The Age of the Strike Carrier is Over

CIMSEC – The age of the strike carrier is over. As the United States enters an era where the potential for modern great-power war is increasing dramatically in Eurasia, a return to the traditional roles of the aircraft carrier is required to maintain maritime access. Carrier-borne over-land strike warfare has not proved decisive in previous conflicts in heavily contested air defense environments, and will not prove so in the future. In the potential high-end conflicts of the twenty-first century, the likely utility of carrier-based land strike is largely non-existent. Thankfully, the traditional carrier aviation roles of maritime interdiction and fleet air defense remain highly valuable in wars against modern navies, but are precisely the roles, missions, and tactics sacrificed for sea based over-land strikes over the past sixty years. Regaining this capability will require a modest investment in existing and developing systems and capabilities and should be the force’s, the service’s and the nation’s highest objective in the coming years.

NATO’s Big Test?

The Art of the Future Project – Jeremy Shapiro’s poignant fictional piece in Foreign Policy, This is How NATO Ends, bristles the academic, humors the skeptic, as it paints a dark future for the 68-year-old alliance. Good fictional speculation should draw on history to explore and challenge through imagination; it is the reader’s role to test his or her own assumptions as well by putting themselves in another person’s shoes.

Smart Mines, A Smaller Army, & The Trump Buildup That Won’t Happen

Breaking Defense – Trump’s promised defense budget boost probably won’t materialize, the former Vice-Chairman of the Joint Chiefs said today, so we can’t afford to grow a larger military. Instead of more ships and troops, retired Adm. James Winnefeld said the military should prioritize investment in new ideas. His own service, for example, should overcome its post-1945 reluctance to lay mines off enemy shores and deploy networks of smart mines. The Army should cut soldiers to buy more modern equipment and stockpile a lot of it in Europe.

Link Army, Navy Missile Defense Nets: Adm. Harris

Breaking Defense – The Army and Navy must link their missile defense systems into a single network so Navy weapons can hit targets spotted by Army radars and vice versa, the chief of Pacific Command said today. That’s a daunting technical task but, if surmounted, it could dramatically improve defense against North Korean, Chinese, or Russian missile salvos.

Distributed Lethality and Situational Awareness

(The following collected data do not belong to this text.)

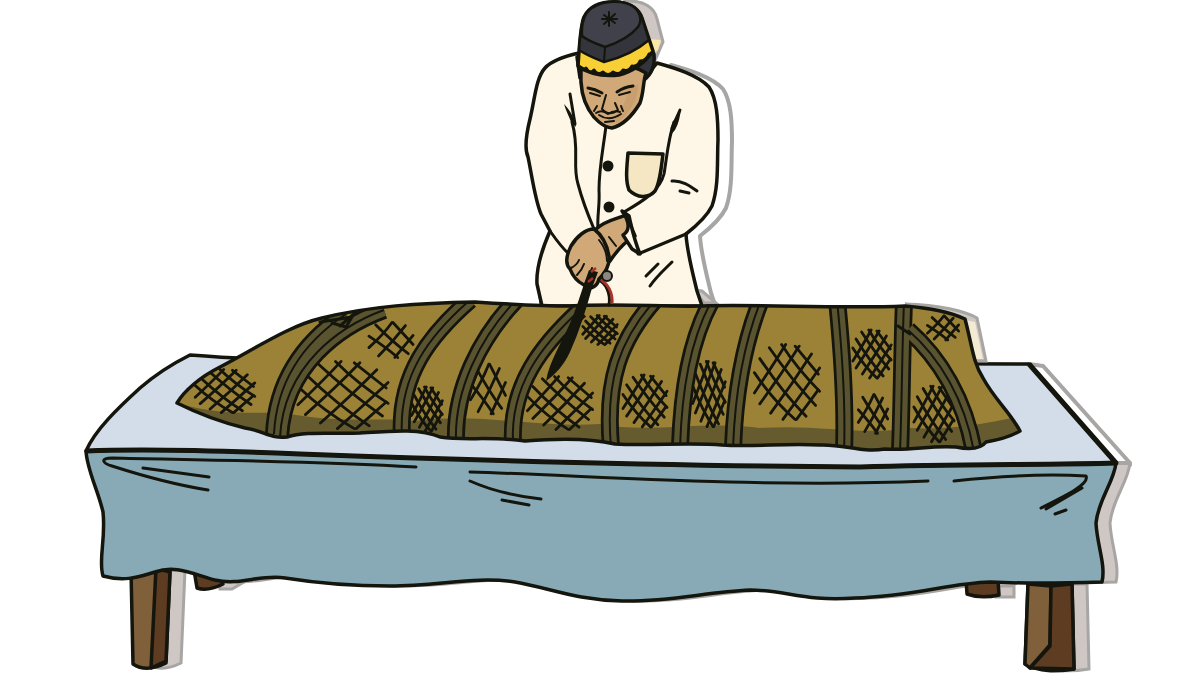
<!DOCTYPE html>
<html lang="en">
<head>
<meta charset="utf-8">
<title>Cutting the bindings of a wrapped bundle</title>
<style>
:root {
  --ink: #14150d;
  --paper: #ffffff;
  --shadow: #a8a6a4;
  --shadow-fill: #cfc7c4;
  --jacket: #fef6e6;
  --pocket: #f5e6c4;
  --skin: #d1a878;
  --skin-dark: #b98d60;
  --cap: #34343d;
  --cap-top: #40414b;
  --gold: #f8cf35;
  --mat: #9c8237;
  --mat-dark: #665b2e;
  --band: #59532f;
  --sheet: #d2dde9;
  --cloth: #87aab6;
  --wood: #80603a;
  --wood-dark: #5d3c22;
}
html, body { margin: 0; height: 100%; overflow: hidden; background: var(--paper); }
svg { display: block; width: 1200px; height: 674px; }
.ink { stroke: var(--ink); stroke-width: 3.5; stroke-linejoin: round; stroke-linecap: round; }
.line { fill: none; stroke: var(--ink); stroke-width: 3; stroke-linejoin: round; stroke-linecap: round; }
.fine { stroke-width: 2; }
.drop-line { fill: var(--paper); stroke: var(--shadow); stroke-width: 4; stroke-linejoin: round; }
.drop-fill { fill: var(--shadow-fill); stroke: var(--shadow); stroke-width: 3; }
.wood { fill: var(--wood); }
.wood-dark { fill: var(--wood-dark); }
.cloth { fill: var(--cloth); }
.sheet { fill: var(--sheet); }
.mat { fill: var(--mat); }
.mat-dark { fill: var(--mat-dark); }
.jacket { fill: var(--jacket); }
.pocket { fill: var(--pocket); }
.skin { fill: var(--skin); }
.skin-dark { fill: var(--skin-dark); }
.cap { fill: var(--cap); }
.cap-top { fill: var(--cap-top); }
.gold { fill: var(--gold); }
.solid { fill: var(--ink); }
.band-edge { fill: none; stroke: var(--ink); stroke-width: 18; }
.band-fill { fill: none; stroke: var(--band); stroke-width: 12.5; }
.band-fold { fill: none; stroke: var(--ink); stroke-width: 2; }
.weave path { fill: none; stroke: var(--ink); stroke-width: 2.8; stroke-linecap: round; vector-effect: non-scaling-stroke; }
</style>
</head>
<body>
<svg viewBox="0 0 1200 674" role="img" aria-label="A man in a cream jacket and black cap cuts the bindings of a wrapped bundle on a draped table">
  <defs>
    <path id="jacket-shape" d="M579 53C566 56 552 60 545 68C536 78 535 98 530 119C526 135 524 148 528 157C532 176 535 200 541 214L550 231C543 247 536 268 537 284L542 306H702L697 291C692 270 687 252 686 234C695 227 706 218 712 206C719 186 717 162 718 140C718 119 717 99 709 87C698 75 675 68 657 63L640 84Z"/>
    <path id="cap-shape" d="M579 52C580 38 581 24 584 17C590 5 603 1 619 2C632 4 639 9 642 18L653 51C645 63 632 72 619 75C603 77 588 73 578 66Z"/>
    <path id="bundle-shape" d="M177 403C184 391 200 377 220 367C255 349 288 326 322 318C370 306 420 303 475 302C505 304 540 306 570 306C620 303 660 307 702 306C760 304 840 309 905 306C930 308 952 313 965 319C972 345 973 363 983 378C995 400 1010 412 1020 431C1010 437 998 440 986 442C980 450 966 449 956 447C930 445 912 451 885 449C860 453 845 444 820 445C785 443 755 447 722 445C690 442 650 446 615 444C590 438 560 438 525 441C490 436 465 441 440 437C420 428 390 431 360 433C330 434 305 431 287 437C270 439 265 431 245 428C220 422 195 412 177 403Z"/>
    <path id="cloth-shape" d="M86 451C150 448 230 451 300 454C520 462 700 466 860 467C960 464 1050 465 1116 463C1114 482 1098 500 1096 523C1097 545 1106 565 1102 582C1070 583 1030 584 990 582C950 583 915 596 855 598C805 602 785 590 750 590C705 592 670 602 622 601C575 600 550 588 515 582C475 576 440 586 390 586C350 586 310 582 285 578C260 574 240 586 215 580C190 573 175 565 155 572C138 577 125 582 103 576C98 560 106 540 103 512C98 490 87 470 86 451Z"/>
    <path id="sheet-shape" d="M86 451C95 430 118 408 140 388C155 375 172 364 190 355C400 371 760 362 1029 364L1116 463C1050 465 960 464 860 467C700 466 520 462 300 454C230 451 150 448 86 451Z"/>
    <path id="front-leg" d="M131 570L133 664C142 670 152 670 166 663L170 570Z"/>
    <path id="front-leg-right" d="M1028 584L1025 664C1040 672 1055 672 1074 669L1072 584Z"/>
    <clipPath id="bundle-clip"><use href="#bundle-shape"/></clipPath>
    <g id="bindings">
      <path d="M384 310C340 326 284 365 280 437"/>
      <path d="M346 314C310 338 277 375 274 434"/>
      <path d="M470 300C430 335 398 375 402 437"/>
      <path d="M516 300C480 338 454 390 456 442"/>
      <path d="M580 310C542 345 510 385 513 443"/>
      <path d="M655 300C620 340 605 380 611 447"/>
      <path d="M712 300C690 340 682 390 680 447"/>
      <path d="M761 300C745 340 735 390 733 449"/>
      <path d="M837 300C842 350 846 400 844 452"/>
      <path d="M908 330C940 358 965 400 974 452"/>
      <path d="M904 302C902 350 902 400 900 452"/>
    </g>
    <g id="weave" class="weave">
      <path d="M-48-12Q-20 24 12 48M-40-30Q-6 14 28 44M-26-44Q6-4 42 30M-8-48Q14-18 48 12M12-46L46-10"/>
      <path d="M-48 14Q-20-22-2-48M-40 28Q-8-10 18-46M-24 40Q8 2 36-36M-6 48Q24 12 48-18M14 48L46 10"/>
    </g>
    <g id="weave-small" class="weave">
      <path d="M-46-10Q-10 20 14 46M-32-40Q4 6 36 36M4-46L46 12"/>
      <path d="M-46 20Q-16-14 2-46M-26 42Q4 4 30-38M8 46L46-12"/>
    </g>
  </defs>

  <g id="drop-shadows">
    <use href="#jacket-shape" class="drop-line" x="14" y="2"/>
    <path class="drop-fill" d="M625 1C644 0 655 8 657 19L663 42L653 65Z"/>
    <path fill="#fbe9a8" d="M649 39L661 40L658 50L650 54Z"/>
    <path class="drop-fill" d="M694 290L702 291L716 303H704Z"/>
    <use href="#sheet-shape" class="drop-line" x="14" y="2"/>
    <use href="#cloth-shape" class="drop-fill" x="14" y="0"/>
    <path class="drop-line" d="M1043 366L1130 463L1116 463L1029 364Z"/>
    <use href="#front-leg" class="drop-fill" x="15" y="0"/>
    <use href="#front-leg-right" class="drop-fill" x="15" y="0"/>
    <path class="drop-fill" d="M220 582H244L232 589H220ZM996 586H1014V597H996Z"/>
  </g>

  <g id="table">
    <path class="ink wood-dark" d="M194 570L197 588C205 591 215 588 223 584L217 572Z"/>
    <path class="ink wood-dark" d="M966 580L967 594C978 598 990 597 999 595L998 580Z"/>
    <use href="#front-leg" class="ink wood"/>
    <path class="ink wood-dark" d="M156 568L151 668L166 661L170 572Z"/>
    <use href="#front-leg-right" class="ink wood-dark"/>
    <path class="ink wood" d="M1028 584L1025 664L1030 668L1050 645L1051 586Z"/>
    <path class="ink wood-dark" d="M1051 586L1050 646L1030 668L1074 669L1072 584Z"/>
    <use href="#cloth-shape" class="ink cloth"/>
    <use href="#sheet-shape" class="ink sheet"/>
    <g id="cloth-folds" class="line">
      <path d="M416 467C310 461 200 460 112 458C100 458 102 463 112 466C140 475 170 484 208 490M143 468L209 477"/>
      <path d="M470 472C600 476 760 488 928 481M470 481C490 490 515 496 541 499M502 500L529 505"/>
      <path d="M954 481C1000 476 1050 474 1086 476C1090 484 1065 496 1041 508M1082 488L1046 509M1066 510L1055 514"/>
    </g>
    <path fill="none" stroke="var(--ink)" stroke-width="5" stroke-linejoin="round" d="M86 451C150 448 230 451 300 454C520 462 700 466 860 467C960 464 1050 465 1116 463L1029 364"/>
  </g>

  <g id="man">
    <path class="ink cap" d="M540 294L542 308H702L694 291Z"/>
    <use href="#jacket-shape" class="ink jacket"/>
    <g id="jacket-seams" class="line">
      <path d="M606 126C603 150 599 168 599 190C600 205 597 216 598 228"/>
      <path d="M572 122C580 150 572 165 578 184C583 203 588 215 594 229"/>
      <path d="M674 122C668 140 667 156 664 174C660 190 645 200 624 212"/>
      <path d="M550 231C557 241 562 248 569 254M686 234L638 254"/>
      <path d="M672 181C682 180 690 186 697 191M680 191L689 193"/>
      <path d="M672 262C664 270 656 277 650 286M658 264L646 276"/>
    </g>
    <path class="solid" d="M564 104C570 110 575 119 576 127L571 122C569 116 566 111 564 104ZM681 109C675 116 671 126 669 137L675 130C679 123 680 116 681 109Z"/>
    <path class="line" d="M570 94L575 124M680 110L672 128"/>
    <path class="ink pocket" d="M628 153L663 154C661 169 660 183 655 191C648 199 637 198 629 190C625 180 627 166 628 153Z"/>
    <circle class="solid" cx="608" cy="166" r="5.5"/>
    <circle class="solid" cx="609" cy="207" r="5.5"/>

    <g id="head">
      <path class="ink cap" d="M577 57L580 78L590 82L644 80C652 74 655 64 654 54L646 40Z"/>
      <path class="ink skin" d="M581 70C580 86 583 100 589 110C594 119 603 127 612 128C624 125 634 113 640 103C644 92 643 81 646 73C625 60 602 66 581 70Z"/>
      <path class="skin-dark" d="M628 90L638 84C639 98 630 113 617 123L612 119C620 113 626 103 628 90Z" opacity=".35"/>
      <path class="line" d="M588 88Q595 89 602 93M617 92Q624 87 633 86"/>
      <path class="line fine" d="M590 93L600 96M619 95L630 92M606 95L602 109Q609 117 618 110L615 103M597 106L594 111M621 106L623 111M599 115Q609 122 621 114M605 122L614 121"/>
      <path class="line fine" d="M596 113Q602 109 608 114Q614 110 620 112"/>
      <use href="#cap-shape" class="ink gold"/>
      <path class="cap" stroke="var(--ink)" stroke-width="2.5" stroke-linejoin="round" d="M579 50C580 36 581 24 584 17C590 5 603 1 619 2C632 4 639 9 642 18L649 40C635 52 620 58 604 62C594 58 586 55 579 50Z"/>
      <path class="cap-top" stroke="var(--ink)" stroke-width="2.5" d="M582 36C581 23 585 12 592 8C604 0 624 0 634 7C641 13 642 21 638 27C629 38 617 43 605 47C597 44 588 41 582 36Z"/>
      <path class="line fine" d="M605 47L604 62M604 15L615 23M615 14L604 24M609 12V26M602 19H617"/>
      <path class="line" d="M578 65Q582 72 586 68Q590 75 594 70Q598 76 603 72Q608 77 613 72Q619 76 623 70Q629 72 632 66Q638 67 640 61Q646 61 649 54"/>
    </g>
  </g>

  <g id="bundle">
    <path class="drop-fill" d="M905 304C940 305 965 311 977 318L986 361H976L964 319Z"/>
    <path fill="#f2ead2" d="M966 320L975 322L983 359H976Z"/>
    <use href="#bundle-shape" class="mat"/>
    <g clip-path="url(#bundle-clip)">
      <path class="mat-dark" d="M177 403C220 416 250 412 285 413C340 424 380 417 415 421C480 412 530 428 600 424C650 434 700 420 760 428C820 424 860 436 910 428C950 430 985 424 1020 416V460H177Z"/>
      <use href="#weave" transform="translate(225 391) scale(.62 .45)"/>
      <use href="#weave-small" transform="translate(391 340) scale(.48 .38)"/>
      <use href="#weave" transform="translate(343 395) scale(.94 .7)"/>
      <use href="#weave" transform="translate(427 409) scale(.32 .46)"/>
      <use href="#weave-small" transform="translate(488 389) scale(.38 .54)"/>
      <use href="#weave" transform="translate(560 403) scale(.68 .55)"/>
      <use href="#weave" transform="translate(600 330) scale(.36 .3)"/>
      <use href="#weave" transform="translate(645 401) scale(.46 .54)"/>
      <use href="#weave" transform="translate(709 394) scale(.34 .68)"/>
      <use href="#weave" transform="translate(787 382) scale(.68 .78)"/>
      <use href="#weave" transform="translate(872 354) scale(.4 .5)"/>
      <use href="#weave-small" transform="translate(873 414) scale(.32 .42)"/>
      <use href="#weave-small" transform="translate(943 328) scale(.34 .26)"/>
      <use href="#weave" transform="translate(934 414) scale(.42 .58)"/>
      <use href="#bindings" class="band-edge"/>
      <use href="#bindings" class="band-fill"/>
      <use href="#bindings" class="band-fold"/>
      <path class="line" d="M320 322L352 317L346 327L332 323M356 312L340 326M898 326L910 334"/>
    </g>
    <use href="#bundle-shape" class="ink" fill="none"/>
  </g>

  <g id="hands-and-knife">
    <path class="line" stroke-width="5" d="M597 279C606 283 611 293 609 305"/>
    <path fill="none" stroke="#a8322b" stroke-width="3" d="M600 279C608 284 613 293 612 304"/>
    <path class="ink skin" d="M596 229C606 220 617 219 626 215L635 236C624 242 616 252 610 261L600 268Z"/>
    <path class="ink jacket" d="M622 211L629 216C632 229 634 240 640 254L632 249L623 235C630 231 630 222 622 211Z"/>
    <path class="ink skin" d="M594 229C586 229 577 236 571 246C566 256 565 264 570 269C573 277 578 282 584 285C590 291 597 287 599 279C605 273 610 265 609 256C607 245 602 235 594 229Z"/>
    <path class="line fine" d="M571 268Q577 265 579 260M577 275Q582 270 584 264M585 284Q589 276 592 268M599 240Q607 250 607 261M609 237L616 246"/>
    <path class="solid" d="M589 270L598 272L592 288C586 310 579 332 570 352C564 365 555 375 546 381C549 362 563 340 571 321C578 304 582 289 589 270Z"/>
    <path fill="none" stroke="#a8322b" stroke-width="2.5" d="M591 272L596 268M588 282L593 278"/>
    <circle cx="607" cy="276" r="5" fill="#8b8780" stroke="var(--ink)" stroke-width="2"/>
  </g>
</svg>
</body>
</html>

CIMSEC – Distributed lethality depends on being hard to find and securing the element of surprise enabled by superior situational awareness. With the adoption of the distributed lethality concept, it is essential that the concept and doctrine for establishing and maintaining the Common Tactical Picture be reviewed and optimized to assure warfare commanders enjoy the tactical advantage of decision superiority over an adversary.

Crash Dive: America’s Pending Submarine Crisis

CIMSEC – The future of naval warfare is increasingly shifting to undersea competition, in both manned and unmanned systems. American seapower has excelled in this domain and holds a competitive edge today beneath the waves. But the U.S. Navy, by a combination of compressed funding and potentially crippling procurement cost increases, may not be well positioned to sustain its mastery of undersea warfare.

Ilyushin Unveils Il-38 ASW Upgrade for Russian Navy

AIN – The Ilyushin design bureau and the Russian navy have revealed details of a mission systems upgrade and airframe refurbishment of the Il-38 antisubmarine warfare (ASW) aircraft. At a ceremony on January 31 at Ramenskoye airbase south of Moscow, Russian naval aviation commander Gen. Igor Kozhin said that “about 30” of the 54 Il-38s in the inventory will be modernized, in a program that will continue until 2025.